Chinese New Year
Even after January 1st, there is still more celebrating to do. Chinese New Year lasts 15 days and includes family reunions, dragon dances, fireworks, and you guessed it, more food. In Korea, a favorite Chinese New Year treat is Kkwabaegi which starts with a basic yeast dough that is twisted and fried.
Tip: Adding 1 tsp. of Cinnamon Spice Bakery Emulsion to the dough will give an extra kick of cinnamon flavor to these Korean twisted doughnut.
Whichever holiday you celebrate, and whatever goodies grace your table, everyone here at LorAnn Oils wishes you a safe and happy holiday season and best wishes for an incredible New Year. Cheers!
The World Book Encyclopedia, “Christmas Around the World,” 533.
The World Book Encyclopedia, Commemorative Edition., “Christmas Around the World.” Chicago: World Book, 2017.
Gode Cookery.com “A Brief History of Springerle”. http://www.godecookery.com/cookies/history.html
Shoyer, Paula. “The Holiday Kosher Baker.” Canada: Sterling Publishing. 2013. 66-67
The Spruce.com. “Seven Russian Christmas and New Year Traditions to Share with your Children.” https://www.thespruce.com/russian-christmas-and-new-year-traditions-27278
Little Passports.com “Mexican Christmas Traditions: Las Posadas”. https://www.littlepassports.com/blog/world-holidays/mexican-christmas-tradition/

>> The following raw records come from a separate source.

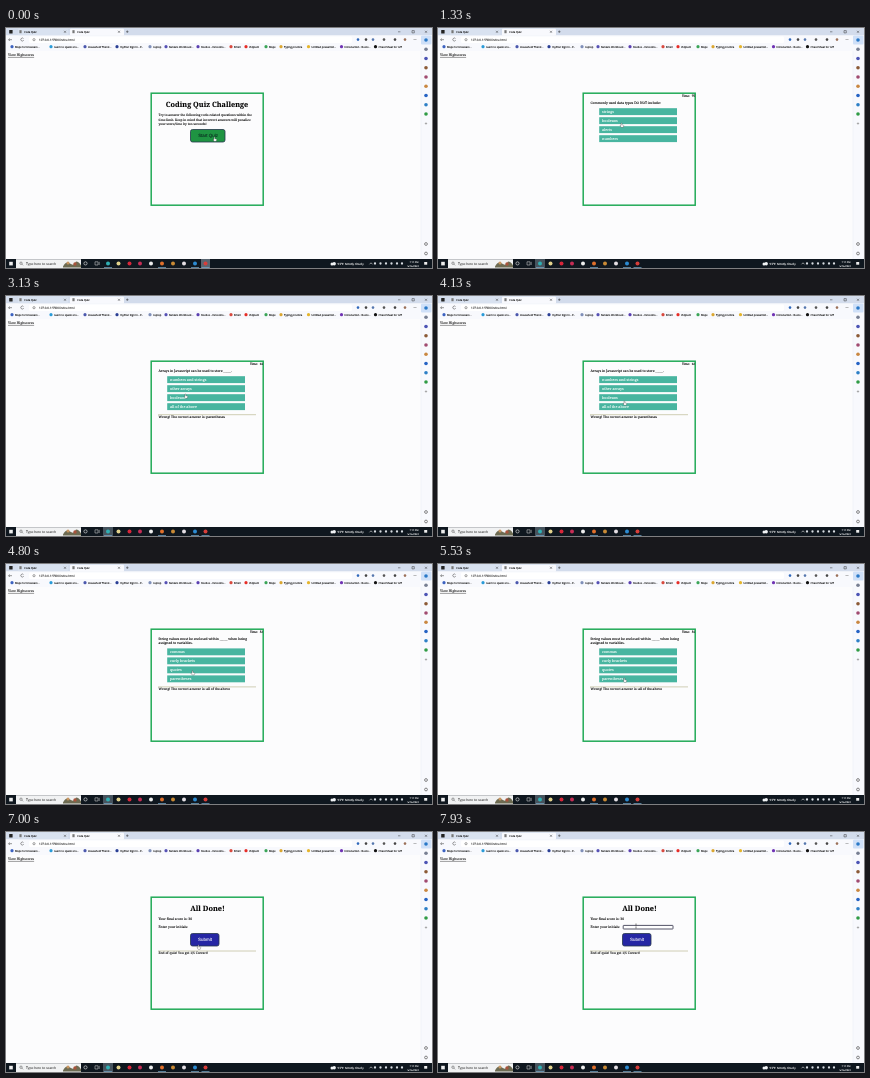
An HTML page for the animation above (8000 ms loop, 426 by 240 pixels).

```html
<!DOCTYPE html>
<html lang="en">
<head>
<meta charset="utf-8">
<title>Code Quiz</title>
<style>
  html, body { margin: 0; width: 100%; height: 100%; overflow: hidden; background: #fcfcfd; }
  svg { display: block; width: 100vw; height: 100vh; }
  text { font-family: "Noto Serif", Georgia, serif; text-rendering: geometricPrecision; white-space: pre; stroke-width: 0.09px; }
  .ui { font-family: "Open Sans", "Noto Sans", sans-serif; }
  .button { font-family: "Liberation Sans", Arial, sans-serif; }
  .title { font-weight: 700; }
</style>
</head>
<body>
<svg id="stage" viewBox="0 0 426 240" preserveAspectRatio="none"></svg>
<script>
const NS = 'http://www.w3.org/2000/svg';
const stage = document.getElementById('stage');
const LOOP = 8000;

function add(parent, tag, attrs = {}, content) {
  const node = document.createElementNS(NS, tag);
  for (const key in attrs) node.setAttribute(key, attrs[key]);
  if (content !== undefined) node.textContent = content;
  parent.appendChild(node);
  return node;
}
const group = parent => add(parent, 'g');
const rect = (p, x, y, width, height, fill, more) => add(p, 'rect', { x, y, width, height, fill, ...more });
const dot = (p, cx, cy, r, fill) => add(p, 'circle', { cx, cy, r, fill });
const ring = (p, cx, cy, r, stroke, width = 0.5) =>
  add(p, 'circle', { cx, cy, r, stroke, 'stroke-width': width, fill: 'none' });
const line = (p, d, stroke, width = 0.5, more) =>
  add(p, 'path', { d, stroke, 'stroke-width': width, fill: 'none', ...more });
const text = (p, x, y, size, str, fill = '#000', more) =>
  add(p, 'text', { x, y, 'font-size': size, fill, stroke: fill, ...more }, str);
const label = (p, x, y, str, fill = '#111', size = 2.6) => text(p, x, y, size, str, fill, { class: 'ui' });
const show = (node, on) => node.setAttribute('display', on ? 'inline' : 'none');

function drawBrowser() {
  const g = group(stage);
  rect(g, 0, 0, 426, 240, '#fcfcfd');
  rect(g, 0, 0, 426, 7.5, '#d3dcec');
  rect(g, 12, 0.8, 50, 6.7, '#d9e2f0', { rx: 1 });
  rect(g, 64, 0.8, 54, 6.9, '#f8f9fd', { rx: 1 });
  rect(g, 0, 7.5, 426, 15.5, '#f8f9fd');
  rect(g, 3.2, 2, 3.4, 3.4, '#222', { rx: 0.5 });
  for (const x of [14, 67]) {
    rect(g, x - 0.6, 2.2, 2.2, 3, '#777');
    label(g, x + 4, 4.8, 'Code Quiz');
  }
  for (const x of [59, 113, 420]) line(g, `M${x - 1} 2.8l2 2m0-2l-2 2`, '#222', 0.45);
  line(g, 'M120 3.7h2.6m-1.3-1.3v2.6M392 3.8h2.4M406 2.6h2.3v2.3h-2.3z', '#222', 0.45);

  rect(g, 23, 8.5, 323, 6.4, '#fff', { rx: 1.5 });
  line(g, 'M6 11.7h-3.4l1.2-1.2m-1.2 1.2l1.2 1.2M17.5 10.6a1.5 1.5 0 1 0 .2 1.6', '#333', 0.5);
  ring(g, 28, 11.7, 1.1, '#444');
  label(g, 33, 12.8, '127.0.0.1:5500/index.html', '#333', 2.95);
  [[352, '#2f68bb'], [360, '#444'], [367, '#5577ae'], [378, '#555'], [389, '#444'], [399, '#9a7058']]
    .forEach(([x, c]) => dot(g, x, 11.6, 1.3, c));
  for (let i = 0; i < 3; i++) dot(g, 408 + i, 11.6, 0.4, '#333');

  [
    [9, 'Maps for browsers...', '#3c62c0'], [48, 'Learn to speak a la...', '#2a9bd8'],
    [82, 'Household Thank...', '#4b58ad'], [114, 'myPlan Sign In - P...', '#2a3f94'],
    [147, 'Laptop', '#7f8fb8'], [163, 'Renters Workbook...', '#5651b4'],
    [195, 'Studios - Innovatio...', '#5a3fb0'], [228, 'Email', '#d84a3f'],
    [243, 'Vidplum', '#e62d27'], [263, 'Maps', '#3aa557'],
    [278, 'Typing practice', '#dba731'], [305.5, 'Untitled presentati...', '#e5b52c'],
    [338.5, 'Introduction · Boots...', '#7033b4'], [372.5, 'Cheat Sheet for GIT', '#111']
  ].forEach(([x, name, color]) => {
    dot(g, x - 3, 18.7, 1.6, color);
    label(g, x, 19.7, name);
  });

  rect(g, 415, 7.5, 11, 223.5, '#f8f9fd');
  rect(g, 414.8, 22.7, 0.4, 208.3, '#e4e8f2');
  rect(g, 415, 7.5, 10.5, 9, '#cfe0f8', { rx: 1 });
  ['#2978c7', '#777f92', '#4b53b4', '#8b5a36', '#a04a70', '#c98740', '#2462c4', '#2c7fc6', '#2f9b45']
    .forEach((color, i) => dot(g, 420, 12 + i * 9.25, 1.8, color));
  line(g, 'M418.8 95.5h2.4m-1.2-1.2v2.4', '#777', 0.5);
  for (const y of [216, 225.5]) ring(g, 420, y, 1.4, '#555', 0.7);

  text(g, 2, 28, 3.3, 'View Highscores', '#222', { 'text-decoration': 'underline' });
}

function drawTaskbar() {
  const g = group(stage);
  rect(g, 0, 231, 426, 9, '#0f171f');
  rect(g, 3.2, 233.8, 3.6, 3.6, '#eee');
  rect(g, 10, 231.2, 65, 8.8, '#f1f2f3');
  ring(g, 15, 235.2, 1.2, '#333', 0.45);
  line(g, 'M15.9 236.1l1.2 1.2', '#333', 0.45);
  label(g, 20, 236.7, 'Type here to search', '#444', 3.3);
  add(g, 'path', { d: 'M57 238.5q3-6 7-3t6-2q3 0 5 4v2H57z', fill: '#6d6b52' });
  dot(g, 62, 235, 1.5, '#c79560');
  dot(g, 69, 236, 1.7, '#a8533c');

  const recorder = rect(g, 195, 231, 9, 9, '#596570');
  const browser = rect(g, 97, 231, 10, 9, '#47545e');
  ring(g, 79.5, 235.4, 1.6, '#eee', 0.6);
  line(g, 'M89 233.8h3v3.2h-3zM93.2 233.8v3.2', '#ddd', 0.5);
  [[102, '#2fb0b4'], [112.5, '#e3d38c'], [123.5, '#d8263a'], [134, '#c62d55'], [145, '#eee'],
   [156, '#e0702b'], [167, '#c98a35'], [178, '#e4dfe4'], [189, '#2c8bd2'], [199.5, '#d73e39']]
    .forEach(([x, c]) => dot(g, x, 235.4, 2, c));
  for (const x of [102, 156, 189, 199.5]) rect(g, x - 4, 239.3, 8, 0.7, '#76a9cc');

  dot(g, 326, 236, 1.5, '#f1f3f5');
  dot(g, 328.2, 235.7, 1.7, '#f1f3f5');
  label(g, 331.5, 236.5, '53°F  Mostly cloudy', '#fff', 2.9);
  line(g, 'M363.5 236.3l1.5-1.5 1.5 1.5', '#eee', 0.6);
  [369, 374.5, 380, 385.5, 391, 396].forEach(x => dot(g, x, 235.5, 1.15, '#d8dde2'));
  label(g, 403.5, 234.7, '7:11 PM', '#fff', 2.4);
  label(g, 401.5, 238.5, '5/16/2022', '#fff', 2.4);
  rect(g, 418.2, 234, 3, 2.7, '#eee');
  return { recorder, browser };
}

function drawIntro() {
  const g = group(stage);
  text(g, 201, 78.8, 7.25, 'Coding Quiz Challenge', '#000', { class: 'title', 'text-anchor': 'middle' });
  ['Try to answer the following code-related questions within the',
   'time limit. Keep in mind that incorrect answers will penalize',
   'your score/time by ten seconds!']
    .forEach((row, i) => text(g, 152.5, 88.4 + i * 4.3, 3.2, row));
  drawButton(g, 35, '#1f9442', '#0b2d22', 'Start Quiz');
  return g;
}

function drawButton(g, width, fill, ink, name) {
  rect(g, 184.5, 101.5, width - 0.5, 12.5, fill, { rx: 2, stroke: '#25364c', 'stroke-width': 0.8 });
  text(g, 184.5 + width / 2, 109.4, 4.45, name, ink, { class: 'button', 'text-anchor': 'middle' });
}

function drawFeedback(g, y, message) {
  line(g, `M152 ${y}H250`, '#a9a878', 0.55);
  text(g, 152.5, y + 3.2, 3.25, message);
}

function drawQuestion({ lines, choices, feedback }) {
  const g = group(stage);
  lines.forEach((row, i) => text(g, 152.5, 75.5 + i * 4.3, 3.35, row));
  const top = 80.2 + (lines.length - 1) * 4.2;
  choices.forEach((name, i) => {
    const y = top + i * 9;
    rect(g, 161.2, y, 77.8, 6.9, '#48b5a0');
    text(g, 164, y + 4.7, 3.7, name, '#f4fdfa');
  });
  if (feedback) drawFeedback(g, top + 38.5, feedback);
  return g;
}

function drawResult() {
  const g = group(stage);
  text(g, 201.5, 78.8, 7.35, 'All Done!', '#000', { class: 'title', 'text-anchor': 'middle' });
  text(g, 152.5, 88.4, 3.3, 'Your final score is: 30');
  text(g, 152.5, 96.3, 3.3, 'Enter your initials:');
  drawButton(g, 29, '#2526a4', '#f2f2fb', 'Submit');
  drawFeedback(g, 119, 'End of quiz! You got 1/5 Correct!');
  return g;
}

const wrong = answer => `Wrong! The correct answer is: ${answer}`;
const questions = [
  { at: 930, penalty: 0, lines: ['Commonly used data types DO NOT include:'],
    choices: ['strings', 'booleans', 'alerts', 'numbers'] },
  { at: 1930, penalty: 0, lines: ['The condition in an if / else statement is enclosed', 'within _____.'],
    choices: ['quotes', 'curly brackets', 'parentheses', 'square brackets'], feedback: 'Correct!' },
  { at: 2930, penalty: 10, lines: ['Arrays in Javascript can be used to store _____.'],
    choices: ['numbers and strings', 'other arrays', 'booleans', 'all of the above'], feedback: wrong('parentheses') },
  { at: 4470, penalty: 20, lines: ['String values must be enclosed within _____ when being', 'assigned to variables.'],
    choices: ['commas', 'curly brackets', 'quotes', 'parentheses'], feedback: wrong('all of the above') },
  { at: 5800, penalty: 30, lines: ['A very useful tool used during development and', 'debugging for printing content to the debugger is:'],
    choices: ['JavaScript', 'terminal / bash', 'for loops', 'console.log'], feedback: wrong('quotes') }
];
const resultAt = 6670;
const focusAt = 7730;

drawBrowser();
const highlights = drawTaskbar();
rect(stage, 145.2, 65.2, 112, 112, '#fcfcfd', { stroke: '#22aa58', 'stroke-width': 1.5 });
const scenes = [
  { at: 0, node: drawIntro() },
  ...questions.map(q => ({ at: q.at, node: drawQuestion(q) })),
  { at: resultAt, node: drawResult() }
];
const timer = text(stage, 257, 69, 3, '', '#000', { 'text-anchor': 'end' });
const field = rect(stage, 185.2, 93.4, 49.8, 3.6, '#fff', { rx: 0.5, stroke: '#292942', 'stroke-width': 0.8 });
const hand = add(stage, 'path', {
  d: 'M0 0q.7-.4.8.4v1.3l1.5.4q.6.3.4 1l-.5 1.2H.2l-1.2-1.5q0-.6.9-.1z',
  fill: '#fff', stroke: '#222', 'stroke-width': 0.3
});
const beam = line(stage, 'M-.8-2h1.6M0-2V2M-.8 2H.8', '#333', 0.4);

// Pointer stops: time, x, y
const stops = [
  [0, 208, 109], [870, 207, 109], [1330, 183, 95], [1800, 181, 101], [2000, 181, 101],
  [2600, 177, 96], [3130, 179, 98], [4130, 186, 105], [4430, 186, 104], [5530, 186, 114],
  [5800, 186, 115], [6500, 190, 112], [7000, 192, 113], [7600, 198, 94], [8000, 198, 94]
];

function pointerAt(t) {
  const i = Math.max(1, stops.findIndex(s => s[0] > t));
  const [a, b] = [stops[i - 1], stops[i]];
  const p = (t - a[0]) / (b[0] - a[0]);
  const e = p * p * (3 - 2 * p);
  return [a[1] + (b[1] - a[1]) * e, a[2] + (b[2] - a[2]) * e];
}

function render(t) {
  const current = scenes.filter(s => s.at <= t).pop();
  scenes.forEach(s => show(s.node, s === current));
  const question = questions[scenes.indexOf(current) - 1];
  show(timer, question);
  if (question)
    timer.textContent = `Time:  ${75 - Math.floor((t - questions[0].at) / 1000) - question.penalty}`;
  show(field, t >= focusAt);
  show(highlights.recorder, t < 400);
  show(highlights.browser, t >= 400);

  const [x, y] = pointerAt(t);
  const overField = t > 7400;
  [[beam, overField], [hand, !overField]].forEach(([node, on]) => {
    show(node, on);
    node.setAttribute('transform', `translate(${x} ${y})`);
  });
}

const start = performance.now();
function tick() {
  render((performance.now() - start) % LOOP);
  requestAnimationFrame(tick);
}
tick();
</script>
</body>
</html>
```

Why Christmas.com. “Christmas in South Africa.” https://www.whychristmas.com/cultures/south_africa.shtml